- Jung has always believed that the famine of 1958-1961 was the result of Mao’s economic mis-management, but it turned out that Mao knew this because he was exporting the precious food to Russia in achieve nuclear capabilities. When confronted about it Mao responded that for his projects “half of china well may have to die”.
- This is the first book that shows that Mao had higher ambitions of conquering the world, which was his life long single minded pursuit.
- Mao was vindictive, even towards his closest men. Liu xiao qi, Mao’s number two for years, eventually questioned Mao as well as other 7000 party officials, including Jung’s father, who sought to stop Mao’s policies. Mao wanted revenge, which tool the form of the cultural revolution. Mao enjoyed watched Liu’s denunciations. Zhuo en lai was considered by many as the most impressive Chinese statesmen ever (Truman), and was Mao’s slave for decades. Even so, Mao refused medical treatment for his bladder cancer.
- Mao mistreated all his wives. Number 2, who Mao said was the love of his life, could easily have been saved by Mao, but he was already well into his number 3. Mao was indifferent towards his abandoned children. Number 3 eventually suffered a mental breakdown after her child’s death and being hit by a bomb. Number 4, who was blamed for mao’s cultural revolution, said she “was Chairman Mao’s dog". Mao used her throughout the year to do all his the dirty work. She eventually committed suicide in prison.

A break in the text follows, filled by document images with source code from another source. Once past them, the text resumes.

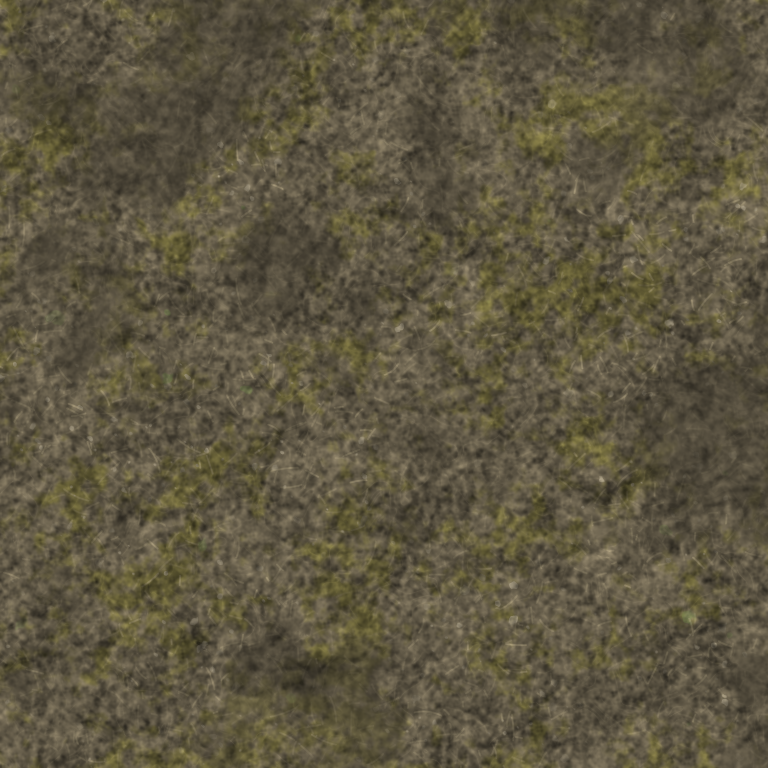
Give the GLSL for this texture, as a Shadertoy shader.

```glsl
#define LUMP_SCALE 6.0
#define RELIEF 2.3
#define HOLLOW_DEPTH 0.13
#define MOTTLE 0.36
#define GRAIN 0.8
#define FIBRE 0.17
#define MOSS_AMOUNT 0.8
#define STRAW_AMOUNT 0.4
#define PEBBLE_SHARE 0.25

const vec3 SOIL = vec3(0.355, 0.325, 0.260);
const vec3 MOSS = vec3(0.368, 0.346, 0.178);
const vec3 STRAW = vec3(0.52, 0.48, 0.38);
const vec3 STONE = vec3(0.49, 0.46, 0.39);
const vec3 LEAF = vec3(0.40, 0.46, 0.27);
const vec2 LIGHT = vec2(-0.5, 0.86);
const mat2 TURN = mat2(0.8, 0.6, -0.6, 0.8);

vec3 hash3(vec2 p) {
    vec3 q = fract(p.xyx * vec3(0.1031, 0.1030, 0.0973));
    q += dot(q, q.yxz + 33.33);
    return fract((q.xxy + q.yzz) * q.zyx);
}

float noise(vec2 p) {
    vec2 i = floor(p), f = fract(p);
    f = f * f * (3.0 - 2.0 * f);
    return mix(mix(hash3(i).x, hash3(i + vec2(1, 0)).x, f.x),
               mix(hash3(i + vec2(0, 1)).x, hash3(i + 1.0).x, f.x), f.y);
}

float fbm(vec2 p, int octaves) {
    float sum = 0.0, total = 0.0, amp = 0.5;
    for (int i = 0; i < octaves; i++) {
        sum += amp * noise(p);
        total += amp;
        amp *= 0.5;
        p = TURN * p * 2.03 + 17.3;
    }
    return sum / total;
}

// Rounded lumps with sharp creases between them
float groundHeight(vec2 p) {
    float sum = 0.0, amp = 0.5;
    p *= LUMP_SCALE;
    for (int i = 0; i < 5; i++) {
        sum += amp * abs(2.0 * noise(p) - 1.0);
        amp *= 0.5;
        p = TURN * p * 2.07 + 9.1;
    }
    return sum;
}

// Thin, slightly bent stalks, one per cell
float strawLayer(vec2 uv, float scale, float seed, float pixel) {
    vec2 p = uv * scale, cell = floor(p);
    float cover = 0.0;
    for (int y = -1; y <= 1; y++)
    for (int x = -1; x <= 1; x++) {
        vec2 id = cell + vec2(x, y);
        vec3 rnd = hash3(id + seed);
        vec3 look = hash3(id + seed + 57.0);
        float angle = 6.2832 * rnd.z;
        vec2 dir = vec2(cos(angle), sin(angle));
        vec2 d = p - id - rnd.xy;
        d = vec2(dot(d, dir), dot(d, vec2(-dir.y, dir.x)));
        d.y += 0.6 * (look.x - 0.5) * d.x * d.x;
        float halfLength = mix(0.12, 0.6, look.y);
        float dist = length(vec2(max(abs(d.x) - halfLength, 0.0), d.y)) / scale;
        float line = 1.0 - smoothstep(0.0003, 0.0008 + pixel, dist);
        cover = max(cover, line * look.z * look.z);
    }
    return cover;
}

// Scattered flecks: x is coverage, y is a random value per fleck
vec2 fleckLayer(vec2 uv, float scale, float share, float seed, float pixel) {
    vec2 p = uv * scale, cell = floor(p), best = vec2(0.0);
    for (int y = -1; y <= 1; y++)
    for (int x = -1; x <= 1; x++) {
        vec2 id = cell + vec2(x, y);
        vec3 rnd = hash3(id + seed);
        vec3 look = hash3(id + seed + 31.0);
        vec2 d = TURN * (p - id - rnd.xy) * vec2(1.0, mix(0.7, 1.6, look.x));
        float radius = mix(0.06, 0.28, look.y * look.y);
        radius *= 0.5 + noise(p * 5.0 + seed);
        float edge = 0.5 * pixel * scale + 0.03;
        float cover = 1.0 - smoothstep(radius - edge, radius + edge, length(d));
        cover *= step(rnd.z, share);
        if (cover > best.x) best = vec2(cover, look.z);
    }
    return best;
}

void mainImage(out vec4 fragColor, in vec2 fragCoord) {
    float pixel = 1.0 / min(iResolution.x, iResolution.y);
    vec2 uv = fragCoord * pixel;
    vec2 bend = vec2(fbm(uv * 8.0 + 3.0, 4), fbm(uv * 8.0 + 41.0, 4)) - 0.5;
    vec2 p = uv + 0.09 * bend;

    // Relief lit from the upper left, with smooth dark hollows
    vec2 reach = 0.004 * LIGHT;
    float slope = groundHeight(p - reach) - groundHeight(p + reach);
    float hollow = 1.0 - smoothstep(0.3, 0.5, fbm(p * 9.0 + 23.0, 4));

    // Mottling, grit and tangled fibres
    float mottle = fbm(p * 24.0 + 5.0, 4) - 0.5;
    float grain = fbm(uv * 135.0, 2) - 0.5;
    vec2 tangled = uv * 65.0 + 2.5 * vec2(noise(uv * 34.0), noise(uv * 34.0 + 70.0));
    float fibre = pow(1.0 - abs(2.0 * fbm(tangled, 2) - 1.0), 3.0) - 0.38;
    float tone = 1.0 + clamp(RELIEF * slope, -0.28, 0.24) + MOTTLE * mottle;
    tone += (GRAIN * grain + FIBRE * fibre) * (1.0 - 0.5 * hollow);
    tone -= HOLLOW_DEPTH * (hollow - 0.25);

    // Moss in small ragged patches
    float patches = 0.55 * fbm(p * 13.0 + 80.0, 4) + 0.45 * fbm(uv * 60.0 + 12.0, 3);
    float moss = MOSS_AMOUNT * smoothstep(0.47, 0.7, patches) * (1.0 - 0.5 * hollow);
    vec3 color = mix(SOIL, MOSS, moss);

    // Litter: pebbles, rare leaves and dry stalks
    float litter = smoothstep(0.35, 0.65, fbm(uv * 9.0 + 60.0, 3)) * (1.0 - 0.7 * hollow);
    vec2 pebble = fleckLayer(uv, 52.0, PEBBLE_SHARE, 11.0, pixel);
    color = mix(color, STONE * mix(0.8, 1.1, pebble.y), 0.55 * pebble.x * (0.3 + litter));
    vec2 leaf = fleckLayer(uv, 30.0, 0.03, 90.0, pixel);
    color = mix(color, LEAF, 0.5 * leaf.x * litter);
    float straw = max(strawLayer(uv, 34.0, 3.0, pixel), strawLayer(uv, 52.0, 140.0, pixel));
    color = mix(color, STRAW, STRAW_AMOUNT * straw * (0.4 + litter));

    fragColor = vec4(color * max(tone, 0.45), 1.0);
}
```
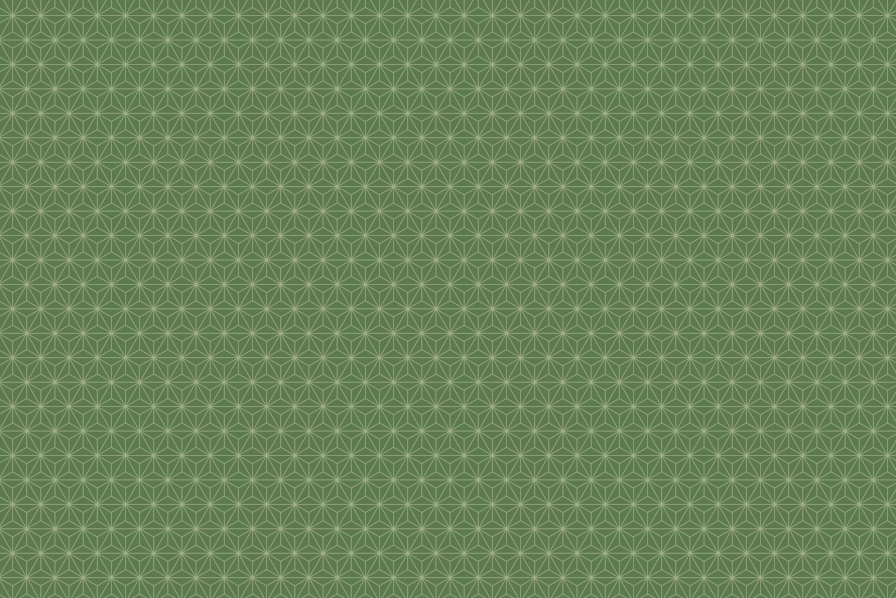
Give the GLSL for this pattern, as a Shadertoy shader.

```glsl
// Hemp-leaf lattice: pale twelve-rayed stars on a triangular grid over leaf green.
// Each point is moved to its nearest star, then folded by angle onto one ray;
// averaging a few samples per pixel keeps the hairlines even and the hubs bright.

const float PI = 3.14159265;
const float STARS_ACROSS = 31.75;             // star spacings in the canvas width
const vec2 FIRST_STAR = vec2(-0.053, 0.72);   // lattice origin, in star spacings
const float LINE_WIDTH = 0.026;               // in star spacings
const float RAYS = 12.0;
const int SAMPLES = 4;                        // per pixel side
const float FILTER_SIZE = 1.15;               // in pixels

const vec3 LEAF_GREEN = vec3(0.365, 0.480, 0.305);
const vec3 PALE_STRAW = vec3(0.640, 0.685, 0.550);

// Offset from the nearest vertex of a triangular lattice with unit sides.
vec2 nearestStar(vec2 p) {
    vec2 cell = vec2(1.0, sqrt(3.0));
    vec2 a = p - cell * round(p / cell);
    vec2 shifted = p - 0.5 * cell;
    vec2 b = shifted - cell * round(shifted / cell);
    return dot(a, a) < dot(b, b) ? a : b;
}

// Distance to the closest of equally spaced rays from the origin.
float rayDistance(vec2 q, float rays) {
    float radius = length(q);
    if (radius < 1e-5) return 0.0;
    float wedge = 2.0 * PI / rays;
    float angle = mod(atan(q.y, q.x) + 0.5 * wedge, wedge) - 0.5 * wedge;
    return radius * abs(sin(angle));
}

// Share of a sample of the given size that a line covers.
float lineCoverage(float d, float width, float size) {
    float near = max(d - 0.5 * size, -0.5 * width);
    float far = min(d + 0.5 * size, 0.5 * width);
    return clamp((far - near) / size, 0.0, 1.0);
}

// Average line coverage over one pixel.
float latticeCoverage(vec2 p, float pixel) {
    float sampleSize = pixel * FILTER_SIZE / float(SAMPLES);
    float total = 0.0;
    for (int j = 0; j < SAMPLES; j++) {
        for (int i = 0; i < SAMPLES; i++) {
            vec2 offset = vec2(i, j) - 0.5 * float(SAMPLES - 1);
            vec2 q = nearestStar(p + offset * sampleSize);
            total += lineCoverage(rayDistance(q, RAYS), LINE_WIDTH, sampleSize);
        }
    }
    return total / float(SAMPLES * SAMPLES);
}

void mainImage(out vec4 fragColor, in vec2 fragCoord) {
    float pixel = STARS_ACROSS / iResolution.x;
    vec2 p = fragCoord * pixel - FIRST_STAR;
    float coverage = latticeCoverage(p, pixel);
    fragColor = vec4(mix(LEAF_GREEN, PALE_STRAW, coverage), 1.0);
}
```
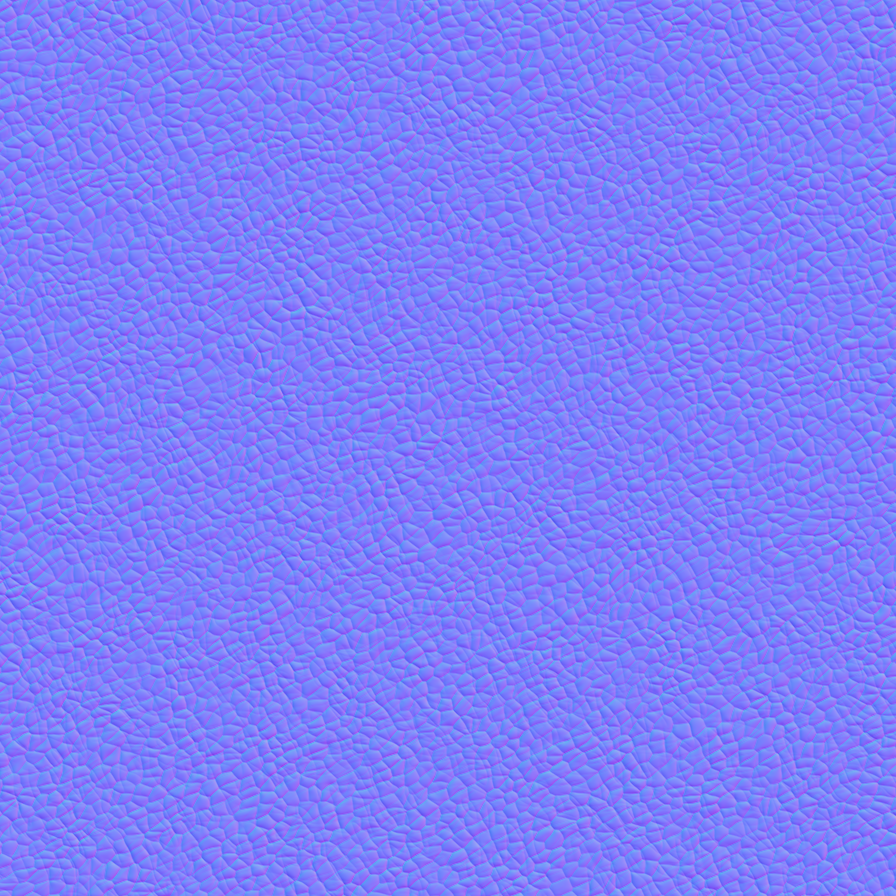
Write a Shadertoy shader that draws this texture map.

```glsl
// Tangent-space normal map of fine-grained leather: small pebbles crossed by slanted creases.

const vec2 GRAIN_ROW = vec2(0.0150, 0.0080);     // step along the rising creases
const vec2 GRAIN_SLANT = vec2(-0.0062, 0.0112);  // step along the steep falling creases
const float RELIEF = 0.00115;                    // height of the grain on the canvas
const float SAMPLE_STEP = 0.0011;                // half width of the slope filter
const vec3 FLAT_COLOR = vec3(0.495, 0.497, 0.488);

vec2 hash22(vec2 p) {
    vec3 q = fract(p.xyx * vec3(0.1031, 0.1030, 0.0973));
    q += dot(q, q.yzx + 33.33);
    return fract((q.xx + q.yz) * q.zy);
}

float cornerSlope(vec2 cell, vec2 corner, vec2 local) {
    return dot(hash22(cell + corner) * 2.0 - 1.0, local - corner);
}

float gradientNoise(vec2 p) {
    vec2 cell = floor(p), f = fract(p);
    vec2 w = f * f * f * (f * (f * 6.0 - 15.0) + 10.0);
    float low = mix(cornerSlope(cell, vec2(0, 0), f), cornerSlope(cell, vec2(1, 0), f), w.x);
    float high = mix(cornerSlope(cell, vec2(0, 1), f), cornerSlope(cell, vec2(1, 1), f), w.x);
    return mix(low, high, w.y);
}

vec2 warp(vec2 p, float frequency, float amount) {
    vec2 q = p * frequency;
    return p + amount * vec2(gradientNoise(q + 17.3), gradientNoise(q + 71.9));
}

vec2 seedPoint(vec2 cell, float jitter) {
    return cell + 0.5 + jitter * (hash22(cell + 40.0) - 0.5);
}

// Rounded distance to the border of the Voronoi cell around p.
float borderDistance(vec2 p, float jitter, float sharpness) {
    vec2 base = floor(p), nearCell = base, toNear = vec2(0.0);
    float nearest = 1e3;
    for (int y = -1; y <= 1; y++)
    for (int x = -1; x <= 1; x++) {
        vec2 cell = base + vec2(x, y);
        vec2 r = seedPoint(cell, jitter) - p;
        if (dot(r, r) < nearest) {
            nearest = dot(r, r);
            nearCell = cell;
            toNear = r;
        }
    }
    float total = 0.0;
    for (int y = -2; y <= 2; y++)
    for (int x = -2; x <= 2; x++) {
        if (x == 0 && y == 0) continue;
        vec2 r = seedPoint(nearCell + vec2(x, y), jitter) - p;
        total += exp(-sharpness * dot(0.5 * (toNear + r), normalize(r - toNear)));
    }
    return -log(total) / sharpness;
}

// Dome that falls steeply into the crease.
float pebble(vec2 p, float jitter, float width) {
    return 1.0 - exp(-max(borderDistance(p, jitter, 16.0), -0.05) / width);
}

// Thin wandering fold along the zero line of the noise.
float fold(vec2 p, float sharpness) {
    return exp(-abs(gradientNoise(p)) * sharpness);
}

float leatherHeight(vec2 p) {
    vec2 bent = warp(warp(p, 12.0, 0.012), 70.0, 0.0025);
    vec2 grain = inverse(mat2(GRAIN_ROW, GRAIN_SLANT)) * bent;
    float depth = 1.0 + 0.6 * gradientNoise(p * 22.0 + 5.0);
    float height = depth * pebble(grain, 0.78, 0.19);
    height += 0.9 * gradientNoise(grain * vec2(0.4, 0.9) + 31.0);

    // Long folds: steep falling, rising, then near level.
    height -= 0.38 * fold(grain * vec2(0.95, 0.28) + 3.7, 10.0);
    height -= 0.24 * fold(grain * vec2(0.30, 0.95) + 23.1, 10.0);
    height -= 0.24 * fold(bent * vec2(16.0, 58.0) + 11.9, 10.0);
    return height;
}

vec2 leatherSlope(vec2 p, float e) {
    float dx = leatherHeight(p + vec2(e, 0)) - leatherHeight(p - vec2(e, 0));
    float dy = leatherHeight(p + vec2(0, e)) - leatherHeight(p - vec2(0, e));
    return vec2(dx, dy) / (2.0 * e);
}

void mainImage(out vec4 fragColor, in vec2 fragCoord) {
    vec2 uv = fragCoord / iResolution.y;
    vec2 slope = RELIEF * leatherSlope(uv, SAMPLE_STEP);

    // Red axis points right, green axis points up.
    vec3 normal = normalize(vec3(-slope, 1.0));
    fragColor = vec4(FLAT_COLOR + 0.5 * normal, 1.0);
}
```
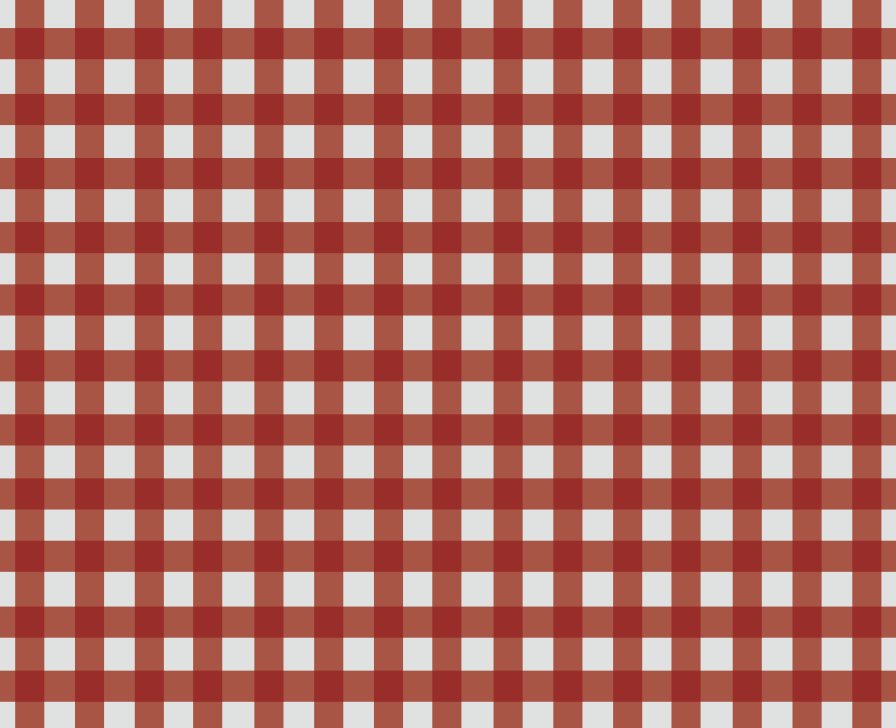
Reproduce this pattern procedurally as a Shadertoy shader.

```glsl
// Red and white gingham cloth: two sets of crossing translucent stripes.

const vec3 CLOTH_WHITE = vec3(0.88, 0.885, 0.882);
const vec3 SINGLE_RED  = vec3(0.66, 0.335, 0.27);
const vec3 DOUBLE_RED  = vec3(0.60, 0.175, 0.16);

const vec2 REPEATS      = vec2(14.985, 11.361); // stripes across and down
const vec2 FIRST_START  = vec2(0.254, 0.466);   // leading edge of stripe 0, in repeats
const vec2 STRIPE_WIDTH = vec2(0.487, 0.486);   // in repeats
const float GROUP       = 4.0;                  // one stripe per group is set off
const vec2 ODD_STRIPE   = vec2(3.0, 0.0);       // its place in the group
const vec2 ODD_SHIFT    = vec2(-0.024, -0.028); // its offset, in repeats

// Coverage of the upright (x) and level (y) stripes, measured from the top left.
vec2 stripeCoverage(vec2 uv, vec2 pixel) {
    vec2 t = uv * REPEATS - FIRST_START - 0.5 * STRIPE_WIDTH;
    vec2 index = floor(t + 0.5);

    // Uneven spacing: nudge one stripe in each group
    vec2 isOdd = 1.0 - step(0.5, abs(mod(index, GROUP) - ODD_STRIPE));
    vec2 fromCentre = abs(t - index - isOdd * ODD_SHIFT);

    return clamp(0.5 + (0.5 * STRIPE_WIDTH - fromCentre) / pixel, 0.0, 1.0);
}

void mainImage(out vec4 fragColor, in vec2 fragCoord) {
    vec2 uv = fragCoord / iResolution.xy;
    uv.y = 1.0 - uv.y;
    vec2 stripes = stripeCoverage(uv, REPEATS / iResolution.xy);

    // Overlapping stripes deepen the dye
    vec3 openRow = mix(CLOTH_WHITE, SINGLE_RED, stripes.x);
    vec3 dyedRow = mix(SINGLE_RED, DOUBLE_RED, stripes.x);
    fragColor = vec4(mix(openRow, dyedRow, stripes.y), 1.0);
}
```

- Mao is relevant in today’s China. Many Mao symbols have been kept – his portrait is hanging in Tiananmen square, his corpse is kept at the mausoleum, the leaders describe themselves as are mao’s followers.
- Jung will not accept a superpower that embraces a person like that as part of its history. The day Mao’s portrait is taken down and Mao’s legacy will be questioned is the day China will truly become a positive force in the world.
Jon Halliday’s opening speech
Here are some of the points made by Jon in his speech about the book:
- Turning on his party – Mao didn’t believe in Communism. He made a speech to the communist party – saying that Communism had no hope of ever winning in china and that the only way it would happen was if the Russians were to invade from the north.
- If you read Mao’s texts you can say that he never believed in democracy, suggesting that only force will work.
- It was quite shocking to see how strong Stalin’s role was in making China Communist. The Russians decide to go for a Communist China with everything they had, even if it meant getting it by military means. To give an example – there was not even one popular civil uprise throughout the whole civil war, which was to suggest it wasn’t a revolution caused by the people, but rather – it was full pledged military conquest.
- Most of the critic made is just pop shots. No body addressed the new paradigm suggested for Mao and the sources used. Despite the Chinese attempt to manipulate information on the subject, there is endless information available in places no one would look in like the Russian archives.
- Mao is still there, and most Chinese don’t know the truth about him.